(PROVIDED RECORDS begins)

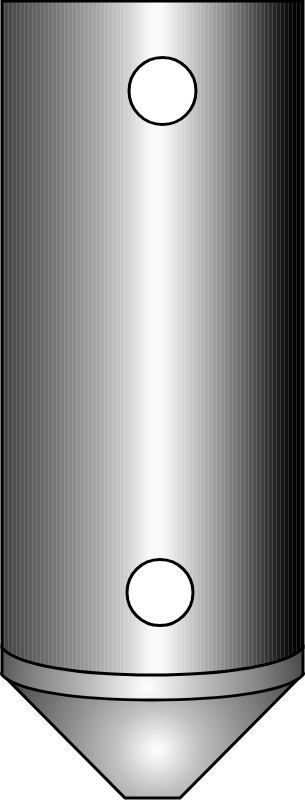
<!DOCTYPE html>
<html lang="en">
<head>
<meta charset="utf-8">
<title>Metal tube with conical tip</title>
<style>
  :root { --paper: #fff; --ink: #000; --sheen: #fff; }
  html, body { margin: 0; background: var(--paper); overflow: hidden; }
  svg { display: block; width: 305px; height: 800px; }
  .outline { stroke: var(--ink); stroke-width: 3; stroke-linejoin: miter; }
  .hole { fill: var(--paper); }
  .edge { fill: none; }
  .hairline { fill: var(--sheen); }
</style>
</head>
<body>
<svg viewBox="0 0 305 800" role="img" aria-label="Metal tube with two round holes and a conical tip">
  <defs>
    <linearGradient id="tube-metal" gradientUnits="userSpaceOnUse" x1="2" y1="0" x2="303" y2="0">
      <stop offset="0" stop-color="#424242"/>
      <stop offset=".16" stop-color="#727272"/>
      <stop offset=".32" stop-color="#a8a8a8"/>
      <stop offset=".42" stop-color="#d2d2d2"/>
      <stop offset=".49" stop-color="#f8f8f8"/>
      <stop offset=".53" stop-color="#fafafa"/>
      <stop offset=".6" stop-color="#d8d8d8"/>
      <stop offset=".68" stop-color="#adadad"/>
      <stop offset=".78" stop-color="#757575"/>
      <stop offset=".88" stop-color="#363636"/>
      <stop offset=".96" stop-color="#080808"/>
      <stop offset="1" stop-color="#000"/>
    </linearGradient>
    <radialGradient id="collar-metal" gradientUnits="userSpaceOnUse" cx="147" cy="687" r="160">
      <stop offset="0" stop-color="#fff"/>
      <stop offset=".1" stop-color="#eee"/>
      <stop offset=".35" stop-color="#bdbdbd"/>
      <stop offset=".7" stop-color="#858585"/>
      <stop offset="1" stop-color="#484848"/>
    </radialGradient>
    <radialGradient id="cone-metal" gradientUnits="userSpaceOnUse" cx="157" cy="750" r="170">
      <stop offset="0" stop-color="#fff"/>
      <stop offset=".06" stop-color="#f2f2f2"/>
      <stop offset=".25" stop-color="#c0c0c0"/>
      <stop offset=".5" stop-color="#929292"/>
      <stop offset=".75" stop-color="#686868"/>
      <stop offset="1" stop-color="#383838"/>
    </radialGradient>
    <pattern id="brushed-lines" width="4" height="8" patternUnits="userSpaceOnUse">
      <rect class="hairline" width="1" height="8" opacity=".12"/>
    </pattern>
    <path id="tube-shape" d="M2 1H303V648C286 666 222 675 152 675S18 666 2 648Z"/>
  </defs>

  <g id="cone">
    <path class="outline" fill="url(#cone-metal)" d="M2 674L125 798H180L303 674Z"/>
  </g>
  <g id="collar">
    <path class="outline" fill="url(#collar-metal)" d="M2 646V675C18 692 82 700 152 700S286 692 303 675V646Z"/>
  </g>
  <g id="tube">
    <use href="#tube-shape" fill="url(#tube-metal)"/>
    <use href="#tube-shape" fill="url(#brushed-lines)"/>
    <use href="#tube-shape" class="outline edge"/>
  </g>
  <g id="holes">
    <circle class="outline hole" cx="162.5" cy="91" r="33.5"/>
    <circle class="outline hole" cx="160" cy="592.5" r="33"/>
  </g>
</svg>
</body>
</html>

(PROVIDED RECORDS ends)
(PROVIDED RECORDS begins)

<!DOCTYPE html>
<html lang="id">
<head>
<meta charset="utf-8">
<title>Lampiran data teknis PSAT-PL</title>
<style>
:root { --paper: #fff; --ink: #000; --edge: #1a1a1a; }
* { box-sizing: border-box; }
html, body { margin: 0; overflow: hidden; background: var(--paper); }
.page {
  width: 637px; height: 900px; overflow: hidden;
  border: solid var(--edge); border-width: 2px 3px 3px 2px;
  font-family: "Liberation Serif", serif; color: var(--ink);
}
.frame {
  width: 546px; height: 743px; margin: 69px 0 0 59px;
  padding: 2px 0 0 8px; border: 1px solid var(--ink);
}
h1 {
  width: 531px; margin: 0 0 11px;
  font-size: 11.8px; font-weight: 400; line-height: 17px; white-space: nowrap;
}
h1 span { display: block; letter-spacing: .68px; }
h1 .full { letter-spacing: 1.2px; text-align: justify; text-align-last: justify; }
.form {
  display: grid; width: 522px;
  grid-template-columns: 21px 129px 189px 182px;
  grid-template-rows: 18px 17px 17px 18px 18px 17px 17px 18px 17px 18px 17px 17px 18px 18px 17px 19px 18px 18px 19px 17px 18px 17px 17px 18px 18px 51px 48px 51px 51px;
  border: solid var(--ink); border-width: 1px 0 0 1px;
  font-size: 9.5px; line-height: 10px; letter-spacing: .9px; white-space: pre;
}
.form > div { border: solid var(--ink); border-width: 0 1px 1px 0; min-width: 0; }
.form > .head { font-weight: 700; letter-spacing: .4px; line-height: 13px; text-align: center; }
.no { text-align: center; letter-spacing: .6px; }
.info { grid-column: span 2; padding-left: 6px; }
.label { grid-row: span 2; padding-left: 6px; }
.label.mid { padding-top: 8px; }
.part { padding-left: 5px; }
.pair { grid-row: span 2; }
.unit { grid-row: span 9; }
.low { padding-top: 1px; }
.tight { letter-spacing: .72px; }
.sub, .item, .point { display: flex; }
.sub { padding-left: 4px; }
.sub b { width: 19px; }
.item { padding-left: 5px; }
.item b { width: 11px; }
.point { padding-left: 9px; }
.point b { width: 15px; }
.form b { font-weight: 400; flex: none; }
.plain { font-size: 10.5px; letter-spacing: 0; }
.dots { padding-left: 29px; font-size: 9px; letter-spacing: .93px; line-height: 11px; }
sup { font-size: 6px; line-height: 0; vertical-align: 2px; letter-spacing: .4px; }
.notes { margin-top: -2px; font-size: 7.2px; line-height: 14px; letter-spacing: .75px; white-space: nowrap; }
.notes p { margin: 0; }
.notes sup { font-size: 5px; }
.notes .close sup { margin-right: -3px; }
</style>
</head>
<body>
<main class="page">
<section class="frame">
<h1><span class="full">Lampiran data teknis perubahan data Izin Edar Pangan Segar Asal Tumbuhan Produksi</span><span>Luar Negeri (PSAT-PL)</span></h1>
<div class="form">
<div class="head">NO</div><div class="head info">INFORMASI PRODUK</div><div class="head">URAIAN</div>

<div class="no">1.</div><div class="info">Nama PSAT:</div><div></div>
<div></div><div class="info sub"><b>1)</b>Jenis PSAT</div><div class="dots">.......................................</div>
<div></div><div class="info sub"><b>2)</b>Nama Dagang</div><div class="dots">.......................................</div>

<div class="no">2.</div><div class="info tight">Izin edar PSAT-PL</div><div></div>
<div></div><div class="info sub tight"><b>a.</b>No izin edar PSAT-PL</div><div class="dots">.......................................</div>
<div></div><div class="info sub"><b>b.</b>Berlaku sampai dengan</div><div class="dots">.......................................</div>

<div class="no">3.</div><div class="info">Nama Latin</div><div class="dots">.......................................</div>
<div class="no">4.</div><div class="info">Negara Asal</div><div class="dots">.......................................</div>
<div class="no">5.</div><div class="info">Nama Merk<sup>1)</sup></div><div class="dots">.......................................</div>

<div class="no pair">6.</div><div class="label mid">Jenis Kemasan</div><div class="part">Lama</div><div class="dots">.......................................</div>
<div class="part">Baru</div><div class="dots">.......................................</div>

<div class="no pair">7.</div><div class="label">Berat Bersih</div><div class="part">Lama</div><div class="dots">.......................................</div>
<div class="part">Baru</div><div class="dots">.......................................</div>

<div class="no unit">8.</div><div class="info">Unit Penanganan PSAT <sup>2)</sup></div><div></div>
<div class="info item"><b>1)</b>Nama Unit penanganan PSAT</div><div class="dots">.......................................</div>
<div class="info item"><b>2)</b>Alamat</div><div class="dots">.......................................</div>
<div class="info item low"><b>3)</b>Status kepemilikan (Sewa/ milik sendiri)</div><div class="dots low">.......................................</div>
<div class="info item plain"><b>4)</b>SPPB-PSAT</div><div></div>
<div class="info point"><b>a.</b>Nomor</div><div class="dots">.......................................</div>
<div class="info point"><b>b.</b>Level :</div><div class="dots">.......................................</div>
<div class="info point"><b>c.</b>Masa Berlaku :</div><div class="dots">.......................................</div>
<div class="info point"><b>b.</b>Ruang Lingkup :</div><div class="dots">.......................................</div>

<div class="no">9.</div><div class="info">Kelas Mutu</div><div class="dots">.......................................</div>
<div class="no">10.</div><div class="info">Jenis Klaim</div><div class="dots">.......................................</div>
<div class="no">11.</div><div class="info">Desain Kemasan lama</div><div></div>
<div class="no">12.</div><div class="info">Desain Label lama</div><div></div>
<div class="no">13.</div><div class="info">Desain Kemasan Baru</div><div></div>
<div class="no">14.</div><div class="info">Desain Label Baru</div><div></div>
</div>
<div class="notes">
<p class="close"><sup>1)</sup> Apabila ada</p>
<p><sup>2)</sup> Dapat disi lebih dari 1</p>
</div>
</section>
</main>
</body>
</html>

(PROVIDED RECORDS ends)
(PROVIDED RECORDS begins)

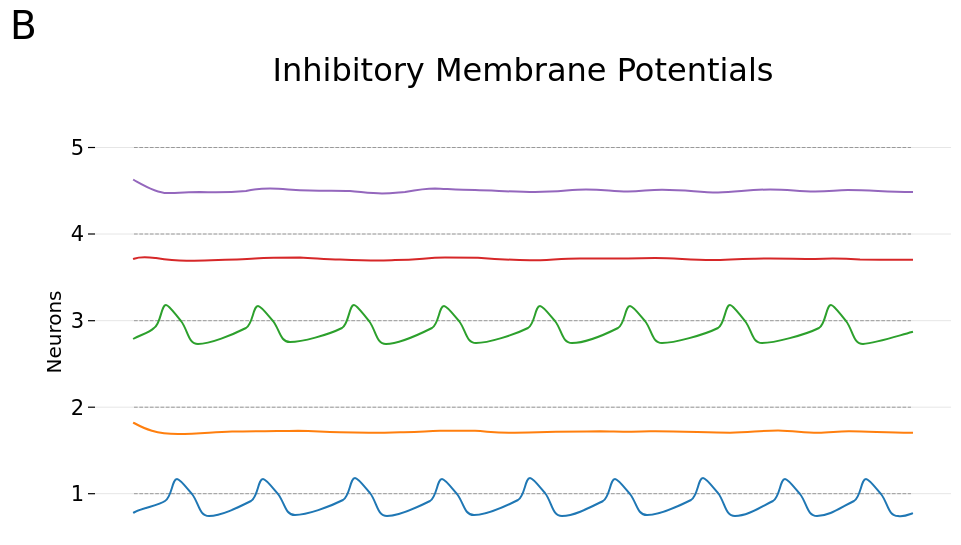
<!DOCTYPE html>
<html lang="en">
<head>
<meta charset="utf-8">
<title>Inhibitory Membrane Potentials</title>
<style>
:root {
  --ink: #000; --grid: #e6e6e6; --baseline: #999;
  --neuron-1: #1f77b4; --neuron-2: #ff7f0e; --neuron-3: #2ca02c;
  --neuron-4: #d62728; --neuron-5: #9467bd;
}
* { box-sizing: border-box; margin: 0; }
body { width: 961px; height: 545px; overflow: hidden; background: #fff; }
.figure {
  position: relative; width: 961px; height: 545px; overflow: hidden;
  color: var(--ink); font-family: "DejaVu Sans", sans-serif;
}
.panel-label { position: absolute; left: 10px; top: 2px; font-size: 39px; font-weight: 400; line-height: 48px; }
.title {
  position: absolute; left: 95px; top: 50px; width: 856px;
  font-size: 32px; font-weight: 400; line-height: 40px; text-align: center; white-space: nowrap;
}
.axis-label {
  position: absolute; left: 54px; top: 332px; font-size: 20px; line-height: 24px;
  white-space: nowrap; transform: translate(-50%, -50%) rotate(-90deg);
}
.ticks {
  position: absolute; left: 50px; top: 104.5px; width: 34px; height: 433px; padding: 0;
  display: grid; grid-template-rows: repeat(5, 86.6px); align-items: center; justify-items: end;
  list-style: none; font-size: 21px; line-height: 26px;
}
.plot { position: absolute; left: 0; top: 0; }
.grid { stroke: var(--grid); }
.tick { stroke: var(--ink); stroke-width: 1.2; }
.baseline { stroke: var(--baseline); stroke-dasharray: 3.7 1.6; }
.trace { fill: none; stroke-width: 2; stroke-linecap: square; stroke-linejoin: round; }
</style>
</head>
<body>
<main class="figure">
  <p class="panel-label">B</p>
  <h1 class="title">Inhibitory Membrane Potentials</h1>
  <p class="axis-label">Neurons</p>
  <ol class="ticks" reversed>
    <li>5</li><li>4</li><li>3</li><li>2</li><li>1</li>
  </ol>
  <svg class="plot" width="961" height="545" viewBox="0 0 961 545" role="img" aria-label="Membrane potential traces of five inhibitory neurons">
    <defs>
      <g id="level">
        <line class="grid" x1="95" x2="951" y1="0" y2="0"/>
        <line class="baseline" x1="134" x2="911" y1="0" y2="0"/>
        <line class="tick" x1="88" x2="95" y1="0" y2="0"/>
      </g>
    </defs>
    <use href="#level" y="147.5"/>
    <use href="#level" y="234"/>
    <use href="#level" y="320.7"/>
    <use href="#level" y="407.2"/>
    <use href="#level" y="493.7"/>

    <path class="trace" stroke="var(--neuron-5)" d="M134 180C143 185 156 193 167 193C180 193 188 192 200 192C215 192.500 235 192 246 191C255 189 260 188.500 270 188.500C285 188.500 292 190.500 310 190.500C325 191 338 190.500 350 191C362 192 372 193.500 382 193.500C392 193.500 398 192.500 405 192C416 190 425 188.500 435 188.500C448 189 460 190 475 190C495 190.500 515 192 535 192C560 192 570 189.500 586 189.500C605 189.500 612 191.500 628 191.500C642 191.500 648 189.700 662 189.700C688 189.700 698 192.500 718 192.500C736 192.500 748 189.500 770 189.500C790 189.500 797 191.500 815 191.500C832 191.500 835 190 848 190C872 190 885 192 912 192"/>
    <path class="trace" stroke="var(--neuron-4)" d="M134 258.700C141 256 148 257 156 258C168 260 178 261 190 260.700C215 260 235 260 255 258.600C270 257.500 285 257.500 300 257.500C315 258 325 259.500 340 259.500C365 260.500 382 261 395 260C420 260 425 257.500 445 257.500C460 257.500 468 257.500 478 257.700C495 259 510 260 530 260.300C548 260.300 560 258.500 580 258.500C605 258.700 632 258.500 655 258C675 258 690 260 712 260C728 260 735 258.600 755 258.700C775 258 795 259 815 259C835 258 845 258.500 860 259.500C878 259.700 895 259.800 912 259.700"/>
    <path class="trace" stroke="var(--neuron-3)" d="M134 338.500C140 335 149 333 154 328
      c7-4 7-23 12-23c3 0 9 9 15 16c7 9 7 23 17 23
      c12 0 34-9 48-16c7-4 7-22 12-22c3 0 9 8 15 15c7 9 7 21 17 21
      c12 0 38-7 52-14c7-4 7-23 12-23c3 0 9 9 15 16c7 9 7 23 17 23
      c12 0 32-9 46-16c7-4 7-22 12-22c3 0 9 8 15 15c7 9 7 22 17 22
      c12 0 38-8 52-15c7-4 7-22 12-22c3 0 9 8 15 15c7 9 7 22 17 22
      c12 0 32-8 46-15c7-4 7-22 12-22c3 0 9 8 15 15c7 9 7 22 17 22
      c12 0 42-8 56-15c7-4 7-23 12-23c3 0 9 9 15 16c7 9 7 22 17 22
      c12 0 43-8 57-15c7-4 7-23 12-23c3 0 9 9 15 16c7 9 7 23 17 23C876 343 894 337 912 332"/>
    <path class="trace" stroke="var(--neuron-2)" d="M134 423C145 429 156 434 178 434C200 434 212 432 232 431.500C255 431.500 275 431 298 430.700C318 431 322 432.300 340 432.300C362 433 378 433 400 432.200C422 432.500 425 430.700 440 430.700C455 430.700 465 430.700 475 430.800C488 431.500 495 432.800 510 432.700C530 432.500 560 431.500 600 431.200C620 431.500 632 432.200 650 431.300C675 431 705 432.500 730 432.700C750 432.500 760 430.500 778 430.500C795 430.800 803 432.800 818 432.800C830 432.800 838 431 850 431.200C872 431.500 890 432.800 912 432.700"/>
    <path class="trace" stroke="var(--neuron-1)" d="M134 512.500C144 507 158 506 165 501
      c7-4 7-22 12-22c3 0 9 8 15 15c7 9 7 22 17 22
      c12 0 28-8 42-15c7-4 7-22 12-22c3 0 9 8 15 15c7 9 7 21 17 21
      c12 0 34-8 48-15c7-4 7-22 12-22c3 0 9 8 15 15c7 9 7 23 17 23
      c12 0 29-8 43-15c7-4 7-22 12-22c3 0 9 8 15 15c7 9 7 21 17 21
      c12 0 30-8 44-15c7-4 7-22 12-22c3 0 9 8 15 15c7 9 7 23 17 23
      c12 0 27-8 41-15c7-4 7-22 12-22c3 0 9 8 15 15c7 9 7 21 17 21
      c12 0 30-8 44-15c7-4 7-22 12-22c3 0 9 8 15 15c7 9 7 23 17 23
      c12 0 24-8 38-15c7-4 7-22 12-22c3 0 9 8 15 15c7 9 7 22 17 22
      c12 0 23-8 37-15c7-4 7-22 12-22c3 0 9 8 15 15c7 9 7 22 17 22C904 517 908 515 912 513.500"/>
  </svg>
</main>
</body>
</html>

(PROVIDED RECORDS ends)

- **YOUR TASK**:
Return all lines from the entries that contain the string "padding".

- **ANSWER FOR THIS EXERCISE**:
  padding: 2px 0 0 8px; border: 1px solid var(--ink);
.info { grid-column: span 2; padding-left: 6px; }
.label { grid-row: span 2; padding-left: 6px; }
.label.mid { padding-top: 8px; }
.part { padding-left: 5px; }
.low { padding-top: 1px; }
.sub { padding-left: 4px; }
.item { padding-left: 5px; }
.point { padding-left: 9px; }
.dots { padding-left: 29px; font-size: 9px; letter-spacing: .93px; line-height: 11px; }
  position: absolute; left: 50px; top: 104.5px; width: 34px; height: 433px; padding: 0;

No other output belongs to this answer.